If you do it this way, it still keeps the connection secure to other computers on the network, so only you will be able to access these ports, and the only IP address the internet will communicate these ports to will be yours, lessening the risk of letting something in/out that you don't want to
So, for example... my home network allowes p2p programs to function on the static IP address I have assigned to the computer that downloads "stuff" from the internet, I've set up my dad's and mum's static addresses to only allow web browsing products through the firewall (lowering the odds that I need to fix their computers more often than I already do) and my xbox360 has total access, with no firewall protecting it at all, because the slightest twitch and it goes crazy about NAT being closed
Incidently, having messed around with routers of all shapes/sizes/brands, I still maintain that allowing the 360 unabridged access to the outside world is the way forward, but do this to your puter at your own peril... I have run a 24 hour live system, and many years ago, before I had a router, my host computer used to get hit around 2000 times a day by port scans and the like (that's just the ones that got detected!!!) and now, running a 24 hour live system with a router and hardware firewall closing off all but the essential ports, I've got those hits down to about 2 a week (which get as far as the software firewall), which as I'm sure you'll agree is a significant improvement
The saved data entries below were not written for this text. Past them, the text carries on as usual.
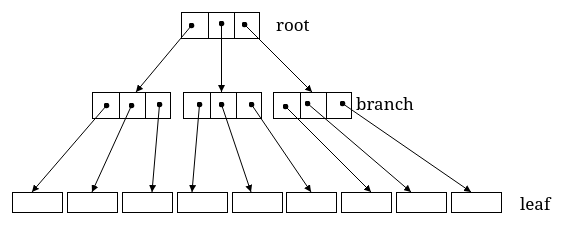
<!DOCTYPE html>
<html lang="en">
<head>
<meta charset="utf-8">
<title>Tree structure: root, branch, leaf</title>
<style>
:root { --ink: #000; --paper: #fff; }
* { box-sizing: border-box; }
html, body { margin: 0; }
body { width: 574px; height: 225px; overflow: hidden; background: var(--paper); }
.tree { position: relative; width: 574px; height: 225px; color: var(--ink); }
.node { position: absolute; display: grid; grid-template-columns: 26px 26px 1fr; width: 79px; height: 27px; border: 1px solid var(--ink); }
.node i + i { border-left: 1px solid var(--ink); }
.root { left: 181px; top: 12px; }
.branch { top: 92px; }
.branch-left { left: 92px; }
.branch-middle { left: 183px; }
.branch-right { left: 273px; }
.leaves { position: absolute; left: 12px; top: 192px; width: 490px; display: flex; justify-content: space-between; }
.leaf { width: 51px; height: 21px; border: 1px solid var(--ink); }
.label { position: absolute; font: 17px/20px "Noto Serif", "DejaVu Serif", serif; white-space: nowrap; }
.label-root { left: 276px; top: 15px; }
.label-branch { left: 356px; top: 94px; }
.label-leaf { left: 520px; top: 194px; }
.links { position: absolute; left: 0; top: 0; }
.pointers { stroke: var(--ink); stroke-width: 1; }
.pointers line { marker-start: url(#dot); marker-end: url(#arrow); }
</style>
</head>
<body>
<main class="tree">
  <div class="node root"><i></i><i></i><i></i></div>
  <div class="node branch branch-left"><i></i><i></i><i></i></div>
  <div class="node branch branch-middle"><i></i><i></i><i></i></div>
  <div class="node branch branch-right"><i></i><i></i><i></i></div>
  <div class="leaves">
    <div class="leaf"></div><div class="leaf"></div><div class="leaf"></div>
    <div class="leaf"></div><div class="leaf"></div><div class="leaf"></div>
    <div class="leaf"></div><div class="leaf"></div><div class="leaf"></div>
  </div>

  <svg class="links" width="574" height="225" viewBox="0 0 574 225" aria-hidden="true">
    <defs>
      <marker id="dot" markerUnits="userSpaceOnUse" markerWidth="6" markerHeight="6" refX="3" refY="3">
        <circle cx="3" cy="3" r="2.8"/>
      </marker>
      <marker id="arrow" markerUnits="userSpaceOnUse" markerWidth="7" markerHeight="7" refX="7" refY="3.5" orient="auto">
        <polygon points="0,0 7,3.5 0,7"/>
      </marker>
    </defs>
    <g class="pointers">
      <line x1="191.5" y1="25.5" x2="136" y2="92"/>
      <line x1="221.5" y1="23.5" x2="221.5" y2="92"/>
      <line x1="244.5" y1="24.5" x2="312" y2="92"/>

      <line x1="106.5" y1="105.5" x2="32" y2="192"/>
      <line x1="131.5" y1="105.5" x2="92" y2="192"/>
      <line x1="159.5" y1="104.5" x2="152" y2="192"/>

      <line x1="199.5" y1="104.5" x2="192" y2="192"/>
      <line x1="221.5" y1="104.5" x2="251" y2="192"/>
      <line x1="251.5" y1="104.5" x2="311" y2="192"/>

      <line x1="285.5" y1="106.5" x2="371" y2="192"/>
      <line x1="307.5" y1="103.5" x2="411" y2="192"/>
      <line x1="342.5" y1="103.5" x2="471" y2="192"/>
    </g>
  </svg>

  <span class="label label-root">root</span>
  <span class="label label-branch">branch</span>
  <span class="label label-leaf">leaf</span>
</main>
</body>
</html>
If you're having trouble setting all of those things up on your router, I would suggest going to the Belkin FAQ site for your particular router, as I can't provide tailored advice without a model number, also, personal preference would point you towards Netgear for the home user... easy to setup/configure, and probably the most reliable bit of computer kit you will ever own ... maybe next time
Anyhoo, hope that helps you some
Oh, and bit of advice for anyone venturing in on the home network front... even if you only have 1 or 2 puters on your network, it's always best to take the infrastructure approach right from the get go, as you never know what you'll be adding in the future, and you do need to use static IP addresses for things like network printers which are becoming ever more popular even in the home market now.
"Words have the power to both destroy and heal. When words are both true and kind, they can change our world." -- Buddha